PD Functional Genomics | 2020
Dissecting the Mechanisms Underlying Disease Progression
Study Rationale: The progression of Parkinson’s disease is very variable, with some individuals having a rapid course and others having a longer and more benign course. Team Hardy believes that by understanding the genetics and the mechanistic basis of this variability, they will be able to design therapies to slow Parkinson’s progression. Team Hardy has already found that GBA mutations lead to a rapid disease course and that LRRK2, linked to familial forms of Parkinson’s, influences the course of parkinsonism in another disease: progressive supranuclear palsy. They will test whether modulating these enzymes influences the course of pathology spread in a pre-clinical model of progression as a validation of this approach to disease treatment.
Hypothesis: Team Hardy wants to find and understand the genes that are involved in Parkinson’s progression and test whether modulating them pharmacologically influences disease progression.
Study Design: Through genetic analysis, Team Hardy will find genes that influence the progression of parkinsonism, and then assess the mechanisms by which they affect disease development. They have already found that GBA and LRRK2 influence clinical rates of decline so Team Hardy will test, in a mouse model of pathology progression, whether inhibiting these enzymes influences pathology spread and thereby develop a relevant platform to test drugs for slowing disease progression.
Impact on Diagnosis/Treatment of Parkinson’s Disease: This research will impact Parkinson’s care in three ways. First, by understanding the genetics of rate of decline, these data can be factored into clinical trial design and possibly more generally into clinical practice. Second, the identification of pathways involved in disease progression is likely to reveal further drug targets. And thirdly, the testing of GBA and LRRK2 inhibitors in a mouse model of disease progression will test this as a valid approach to treatment development.
Team Hardy will dissect the genetic and gene expression variability underlying differences in the rate of decline inherent in PD and move towards therapies which slow this decline. View Team Outcomes.
Here is an overview of how this team’s article findings have contributed to the PD field as of November 2023. There are two different categorizations of these contributions – one by impact to the PD community and a second by scientific theme.
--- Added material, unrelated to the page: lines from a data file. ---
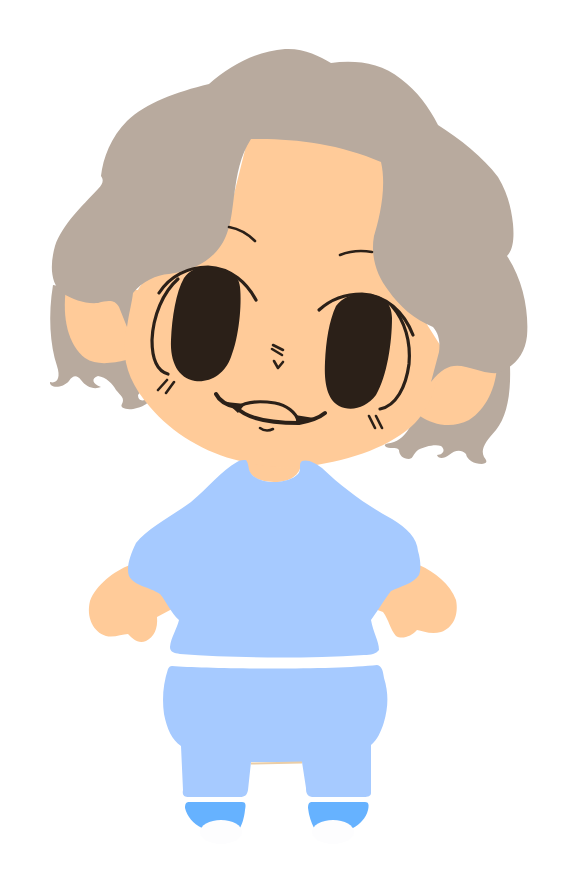
<!DOCTYPE html>
<html lang="en">
<head>
<meta charset="utf-8">
<title>Chibi character</title>
<style>
:root{--paper:#fff;--hair:#b8aa9e;--skin:#ffcb99;--cloth:#a6caff;--shoe:#66b2ff;--toe:#fdfdfe;--ink:#2b2018}
html,body{margin:0;background:var(--paper);overflow:hidden}
svg{display:block;width:577px;height:891px}
.hair{fill:var(--hair)}
.skin{fill:var(--skin)}
.cloth{fill:var(--cloth)}
.shoe{fill:var(--shoe)}
.toe{fill:var(--toe)}
.pupil{fill:var(--ink)}
.line{fill:none;stroke:var(--ink);stroke-width:3.2;stroke-linecap:round;stroke-linejoin:round}
.fine{stroke-width:2.6}
.bold{stroke-width:4}
</style>
</head>
<body>
<svg viewBox="0 0 577 891" role="img" aria-label="Chibi character with wavy taupe hair and a light blue outfit">
  <g id="back-hair" class="hair">
    <path d="M53 285C48 315 50 345 57 366C61 378 57 384 50 382C49 388 62 389 69 381C73 375 77 375 81 380C86 387 94 390 101 387C92 384 91 378 98 376C106 377 113 384 116 390C121 396 125 398 122 404C119 408 128 411 137 408C145 406 150 402 148 399C141 402 138 400 138 395L150 380L140 300Z"/>
    <path d="M510 366C511 394 507 416 496 430C486 441 480 449 484 457C487 461 488 463 482 464C474 464 467 460 466 454C461 449 455 450 449 455C444 459 438 459 437 455C443 455 446 450 441 446C434 444 424 447 418 450C412 455 414 458 409 459C403 459 399 455 399 450C396 446 389 450 385 446C384 443 389 444 394 442C402 439 408 432 413 421L430 370Z"/>
  </g>
  <g id="arms" class="skin">
    <path d="M130 565C114 571 96 585 90 601C86 617 93 632 106 636C114 638 122 634 128 634C133 639 138 644 146 641C154 637 158 629 157 617L172 609L160 580Z"/>
    <path d="M419 565C435 572 450 584 456 600C459 615 453 628 441 632C431 635 423 631 417 630C412 636 402 640 396 636C390 629 389 620 383 612L372 608L390 580Z"/>
  </g>
  <path id="neck" class="skin" d="M247 455H300C304 467 298 482 274 482C250 482 244 468 247 455Z"/>
  <g id="head" class="skin">
    <path d="M66 288C62 318 68 345 85 358C97 366 113 363 126 360L140 290Z"/>
    <path d="M497 365C496 388 486 409 469 420C452 429 433 425 420 416L430 360Z"/>
    <path d="M250 130L390 150L380 250L440 345C441 378 432 405 415 423C392 446 352 460 310 466C290 469 262 467 240 461C205 453 172 433 150 407C130 384 122 362 125 337C126 310 136 285 155 270L225 230Z"/>
  </g>
  <path id="front-hair" class="hair" d="M251 139C290 138 338 143 381 162C387 188 379 220 374 236C370 258 378 277 388 290C400 307 414 319 433 327C440 335 440 345 439 352L431 382C444 366 453 364 466 367C478 370 488 374 498 373C514 367 525 355 527 336C529 311 523 280 507 256C514 249 514 235 513 224C511 206 507 192 498 177C483 157 460 139 438 125C429 107 417 91 401 79C380 62 354 60 331 63C319 56 304 48 285 49C256 51 230 66 209 84C176 92 146 103 127 121C111 137 103 158 101 176C104 180 103 184 98 189C82 206 62 225 55 246C50 264 50 283 62 293C74 300 85 304 98 303C109 300 115 300 119 307L127 327C129 313 132 302 133 293C143 281 156 275 169 274C189 271 204 264 214 254C229 239 231 221 234 196C237 174 240 156 251 139Z"/>
  <g id="face">
    <path class="line fine" d="M229 227C240 229 249 235 255 241M340 255C350 251 361 250 372 252"/>
    <g id="left-eye">
      <path class="pupil" d="M205 267C225 267 239 273 240 287C242 305 239 337 231 357C225 374 210 383 195 381C178 378 170 362 171 340C172 317 176 292 184 278C189 271 196 267 205 267Z"/>
      <path class="line" d="M159 293C170 276 188 267 208 267C231 268 247 283 256 300"/>
      <path class="line" d="M178 279C163 292 153 316 152 340C152 358 157 371 168 374"/>
    </g>
    <g id="right-eye">
      <path class="pupil" d="M362 294C379 293 392 300 392 318C392 343 387 376 376 395C366 408 351 412 339 406C327 399 324 383 325 362C326 341 329 321 336 306C342 298 351 294 362 294Z"/>
      <path class="line" d="M319 310C331 299 346 294 362 294C386 295 404 312 413 335"/>
      <path class="line" d="M392 306C405 321 411 342 409 364C406 387 396 406 380 409"/>
    </g>
    <path id="nose" class="line fine" d="M273 345L283 350M272 349L282 355M274 361L278 368L283 362"/>
    <path id="cheek-marks" class="line fine" d="M167 380L158 390M174 382L166 393M369 416L375 428M376 416L382 428"/>
    <g id="mouth">
      <path class="line bold" d="M216 394C219 400 226 405 236 407C244 416 262 423 299 423C310 421 319 418 325 413"/>
      <path class="line" d="M237 408C246 401 262 401 275 403C286 405 296 412 299 422"/>
      <path class="pupil" d="M226 402L245 404L238 413ZM295 415L314 418L297 425Z"/>
      <path class="line fine" d="M260 428C264 431 269 431 273 429"/>
    </g>
  </g>
  <g id="outfit" class="cloth">
    <path d="M246 460C249 464 248 468 250 472C257 485 288 485 298 474C302 469 298 464 302 461C308 459 315 463 322 468C344 489 368 506 392 519C407 528 417 538 418 551C421 561 421 570 419 575C413 584 401 586 391 591C384 600 377 612 371 620C373 632 379 641 379 650C376 654 371 655 364 655C300 659 237 658 180 654C174 653 170 652 170 647C171 637 177 629 179 620C171 613 166 601 160 594C150 587 134 586 129 576C126 568 130 555 136 543C148 528 172 516 191 502C208 488 222 470 237 462C240 460 243 460 246 460Z"/>
    <path d="M172 666C210 669 334 670 377 665C382 666 383 671 384 678C389 694 388 708 384 722C381 732 377 740 371 745V793C371 796 368 797 364 797H312C307 796 306 793 306 788L302 762H251L248 790C247 795 245 797 240 797H189C184 797 182 795 183 790L181 746C172 740 167 729 164 714C162 699 163 684 168 669C169 667 170 666 172 666Z"/>
  </g>
  <path id="hem" d="M251 763.5L302 762.5" stroke="#eacda6" stroke-width="2"/>
  <g id="shoes">
    <path class="shoe" d="M189 802H242C246 802 246 805 245 810C244 819 242 824 240 828L202 828C193 824 187 816 185 808C185 804 186 802 189 802Z"/>
    <path class="shoe" d="M312 802H365C369 802 369 805 368 810C366 818 360 824 353 828L314 828C311 822 309 816 308 808C308 804 309 802 312 802Z"/>
    <ellipse class="toe" cx="221" cy="832" rx="21" ry="12"/>
    <ellipse class="toe" cx="333" cy="832" rx="21" ry="12"/>
  </g>
</svg>
</body>
</html>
Below is an example of a research output from the team that contributes to the ASAP mission of accelerating discoveries for PD.
The annotation and function of the Parkinson’s and Gaucher disease-linked gene GBA1 has been concealed by its protein-coding pseudogene GBAP1
GBA has previously been thought to encode a single functional protein, and mutations in GBA are important in GBA-PD and Gaucher disease. Here, Team Hardy and collaborators have evaluated the cell-specific expression of GBA and its adjacent pseudogene GBAP1 to evaluate specific isoforms. The results of this study have the potential to dramatically change our understanding of GBA-PD and reveal new paths forward relevant to understanding disease biology and potential therapeutic strategies for Gaucher and GBA-PD.
Other Team Activities
- Working Groups: Single Cell Multi(Omics) – Mina Ryten (Co-Chair), Zane Jaunmuktane (Subgroup Lead), and Huw Morris (Subgroup Lead)
- Interest Groups:
- Sequencing/Omics – Mina Ryten (Co-Chair)
- GWAS Functional Validation – Huw Morris (Chair)
In the News
- Parkinson’s disease research at UCL gets £19m boost (University College London, press release, September 16, 2020)